What the task requires. Only certain lines below are wanted: those starting at the line containing "300 Q193 305" and ending at the line containing "437 L226 451", both included, each retyped exactly.

Recorded data.
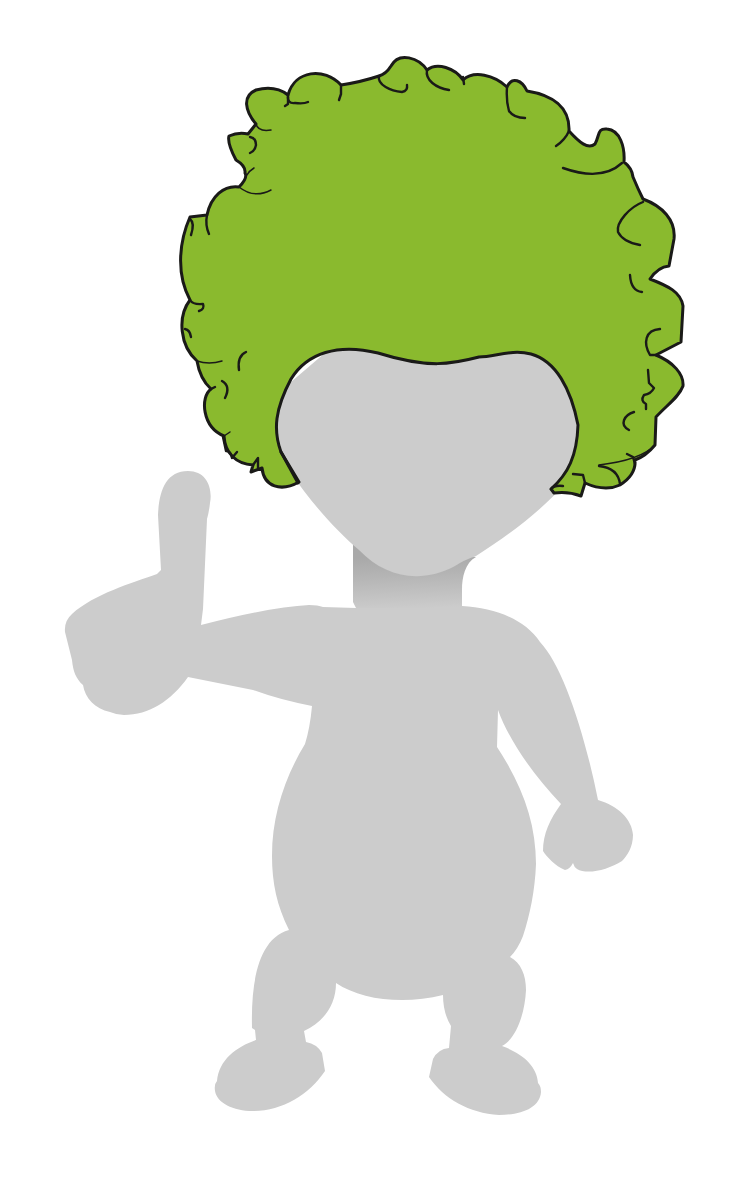
<!DOCTYPE html>
<html lang="en">
<head>
<meta charset="utf-8">
<title>Thumbs-up figure with a green curly wig</title>
<style>
:root {
  --paper: #ffffff;
  --body: #cccccc;
  --shade: #a9a9a9;
  --wig: #8aba2e;
  --ink: #1a1a18;
}
html, body { margin: 0; padding: 0; background: var(--paper); overflow: hidden; }
.canvas { display: block; width: 748px; height: 1179px; }
.body { fill: var(--body); }
.neck { fill: url(#neck-shadow); }
.wig { fill: var(--wig); stroke: none; }
.wig-outline, .curls { fill: none; stroke: var(--ink); stroke-linecap: round; stroke-linejoin: round; }
.wig-outline { stroke-width: 3; }
.curls { stroke-width: 2.4; }
.curls .fine { stroke-width: 1.5; }
</style>
</head>
<body>
<svg class="canvas" viewBox="0 0 748 1179" role="img" aria-label="Grey cartoon figure giving a thumbs up, wearing a green curly wig">
  <defs>
    <linearGradient id="neck-shadow" gradientUnits="userSpaceOnUse" x1="408" y1="556" x2="410" y2="609">
      <stop offset="0" stop-color="var(--shade)"/>
      <stop offset="0.35" stop-color="#b4b4b4"/>
      <stop offset="1" stop-color="var(--body)"/>
    </linearGradient>
  </defs>

  <g class="body">
    <path id="torso-and-arms" d="M201 625 Q270 607 309 605 Q318 605 323 607 L356 608 L462 606 C495 608 525 619 540 642 C562 665 584 730 598 800 C618 806 632 819 633 835 C633 847 627 856 622 861 C608 870 587 875 577 869 Q574 867 573 863 Q570 869 565 870 C555 866 547 857 543 851 C543 834 550 819 561 804 C531 772 509 740 498 710 L497 747 C522 785 536 822 536 864 C535 890 530 915 523 936 Q518 949 510 957 C521 963 526 975 526 990 C525 1012 517 1038 502 1046 C521 1053 537 1065 538 1083 Q541 1086 541 1092 C540 1108 521 1115 499 1115 C469 1113 444 1099 429 1077 L433 1059 Q438 1049 449 1048 L451 1026 Q443 1013 443 995 C404 1005 361 1000 336 983 C336 1006 323 1022 304 1031 L306 1042 Q317 1044 322 1053 L325 1071 C309 1095 282 1111 253 1111 C233 1111 217 1103 215 1091 Q214 1084 217 1081 C219 1060 236 1047 256 1040 L255 1030 L252 1028 C251 985 257 939 289 930 C277 906 272 883 272 856 C272 815 285 777 305 744 Q310 728 312 706 Q280 700 253 690 L188 677 C171 701 149 715 124 715 Q117 715 110 712 C95 709 85 698 83 685 C76 679 73 671 72 660 L65 632 Q64 621 72 614 C94 594 132 583 157 574 L161 570 L158 515 C159 491 166 471 188 471 C206 471 213 487 210 503 Q209 512 207 519 L203 609 Z"/>
  </g>
  <path class="neck" d="M353 540 L476 557 C465 563 462 577 462 590 L462 608 L356 608 L353 602 Z"/>
  <path class="body" id="head" d="M284 460 L270 400 L340 340 L530 340 L590 410 L570 478 C545 508 512 533 476 556 Q464 560 455 566 C421 584 386 578 359 550 C333 528 309 499 293 476 Z"/>

  <g id="wig">
    <path class="wig" d="M299 482 C281 492 264 487 262 468 L251 472 L253 465 C236 464 225 453 224 436 C202 427 200 397 211 389 Q200 379 197 361 C180 346 177 317 190 300 C176 274 179 242 190 217 L207 215 C211 196 224 185 239 187 Q248 178 245 173 Q246 166 236 160 Q227 143 229 136 Q238 132 248 134 L256 124 C245 111 242 96 256 90 Q275 85 288 95 C295 70 324 67 341 85 Q361 82 379 76 Q386 74 391 66 C399 51 419 58 427 70 C437 62 455 68 463 80 C474 70 494 75 507 87 C512 76 522 80 527 91 C552 95 570 107 569 131 C579 142 588 150 595 144 C600 135 597 128 607 129 C620 130 625 147 624 162 Q632 168 633 177 Q638 189 643 199 C662 206 676 220 674 239 L669 266 Q658 267 650 279 C668 286 681 292 683 306 L681 342 L656 355 C673 362 684 374 683 386 C679 397 667 405 656 417 L655 445 Q646 456 635 460 C636 472 628 480 620 485 Q605 492 585 483 L581 496 Q568 491 554 493 L551 489 C568 474 577 456 578 425 C571 389 556 361 531 354 C511 349 495 357 479 357 C452 364 429 369 378 353 C338 343 307 353 291 379 C275 409 273 430 281 452 Z"/>
    <path class="wig-outline" d="M299 482 C281 492 264 487 262 468 L251 472 L253 465 C236 464 225 453 224 436 C202 427 200 397 211 389 Q200 379 197 361 C180 346 177 317 190 300 C176 274 179 242 190 217 L207 215 C211 196 224 185 239 187 Q248 178 245 173 Q246 166 236 160 Q227 143 229 136 Q238 132 248 134 L256 124 C245 111 242 96 256 90 Q275 85 288 95 C295 70 324 67 341 85 Q361 82 379 76 Q386 74 391 66 C399 51 419 58 427 70 C437 62 455 68 463 80 C474 70 494 75 507 87 C512 76 522 80 527 91 C552 95 570 107 569 131 C579 142 588 150 595 144 C600 135 597 128 607 129 C620 130 625 147 624 162 Q632 168 633 177 Q638 189 643 199 C662 206 676 220 674 239 L669 266 Q658 267 650 279 C668 286 681 292 683 306 L681 342 L656 355 C673 362 684 374 683 386 C679 397 667 405 656 417 L655 445 Q646 456 635 460 C636 472 628 480 620 485 Q605 492 585 483 L581 496 Q568 491 554 493 L551 489 C568 474 577 456 578 425 C571 389 556 361 531 354 C511 349 495 357 479 357 C452 364 429 369 378 353 C338 343 307 353 291 379 C275 409 273 430 281 452 Z"/>
    <g class="curls">
      <g id="curls-top">
        <path d="M288 95 Q287 104 295 103 Q304 104 308 102"/>
        <path d="M288 97 L288 104 L285 106"/>
        <path d="M341 85 L341 94 L339 100"/>
        <path d="M379 76 C377 85 391 91 402 92 Q408 91 407 85"/>
        <path d="M427 70 C425 80 436 88 449 90"/>
        <path d="M463 77 L464 84"/>
        <path d="M507 87 Q506 101 509 111 Q514 118 525 118"/>
        <path d="M569 131 Q565 140 556 146"/>
        <path d="M563 168 C591 178 609 175 622 163"/>
      </g>
      <g id="curls-left">
        <path class="fine" d="M256 124 Q258 132 271 130"/>
        <path d="M250 137 Q256 138 256 145 Q255 151 250 153"/>
        <path class="fine" d="M254 168 Q249 171 247 175"/>
        <path class="fine" d="M239 187 Q254 199 271 190"/>
        <path d="M207 215 Q205 225 209 234"/>
        <path d="M190 219 Q195 223 191 235"/>
        <path d="M190 300 Q193 305 203 304 Q205 309 199 311"/>
        <path d="M185 329 Q190 330 191 337"/>
        <path class="fine" d="M197 361 Q209 365 222 361"/>
        <path d="M246 352 Q237 356 239 370"/>
        <path d="M211 389 L215 387"/>
        <path d="M222 381 Q231 386 225 398"/>
        <path class="fine" d="M224 436 L230 432"/>
        <path d="M223 437 L226 451 Q231 451 232 458 L237 452"/>
        <path d="M253 465 L258 458 L258 468"/>
      </g>
      <g id="curls-right">
        <path d="M643 202 C630 207 616 222 618 232 Q623 242 640 245"/>
        <path d="M630 275 Q631 291 642 292"/>
        <path d="M660 329 C645 330 643 343 650 355 L656 355"/>
        <path d="M648 370 L649 383 L654 388 Q651 394 644 395 Q640 401 646 404 L646 409"/>
        <path d="M634 412 C624 415 619 425 629 430"/>
        <path class="fine" d="M655 445 Q641 460 599 465"/>
        <path d="M627 454 L633 457 L635 464"/>
        <path d="M599 466 Q618 468 620 484"/>
        <path d="M585 483 L583 475 L573 474"/>
        <path d="M551 489 Q554 485 563 486"/>
      </g>
      <path class="wig-outline" d="M281 452 L298 483"/>
    </g>
  </g>
</svg>
</body>
</html>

Solved problem.
        <path d="M190 300 Q193 305 203 304 Q205 309 199 311"/>
        <path d="M185 329 Q190 330 191 337"/>
        <path class="fine" d="M197 361 Q209 365 222 361"/>
        <path d="M246 352 Q237 356 239 370"/>
        <path d="M211 389 L215 387"/>
        <path d="M222 381 Q231 386 225 398"/>
        <path class="fine" d="M224 436 L230 432"/>
        <path d="M223 437 L226 451 Q231 451 232 458 L237 452"/>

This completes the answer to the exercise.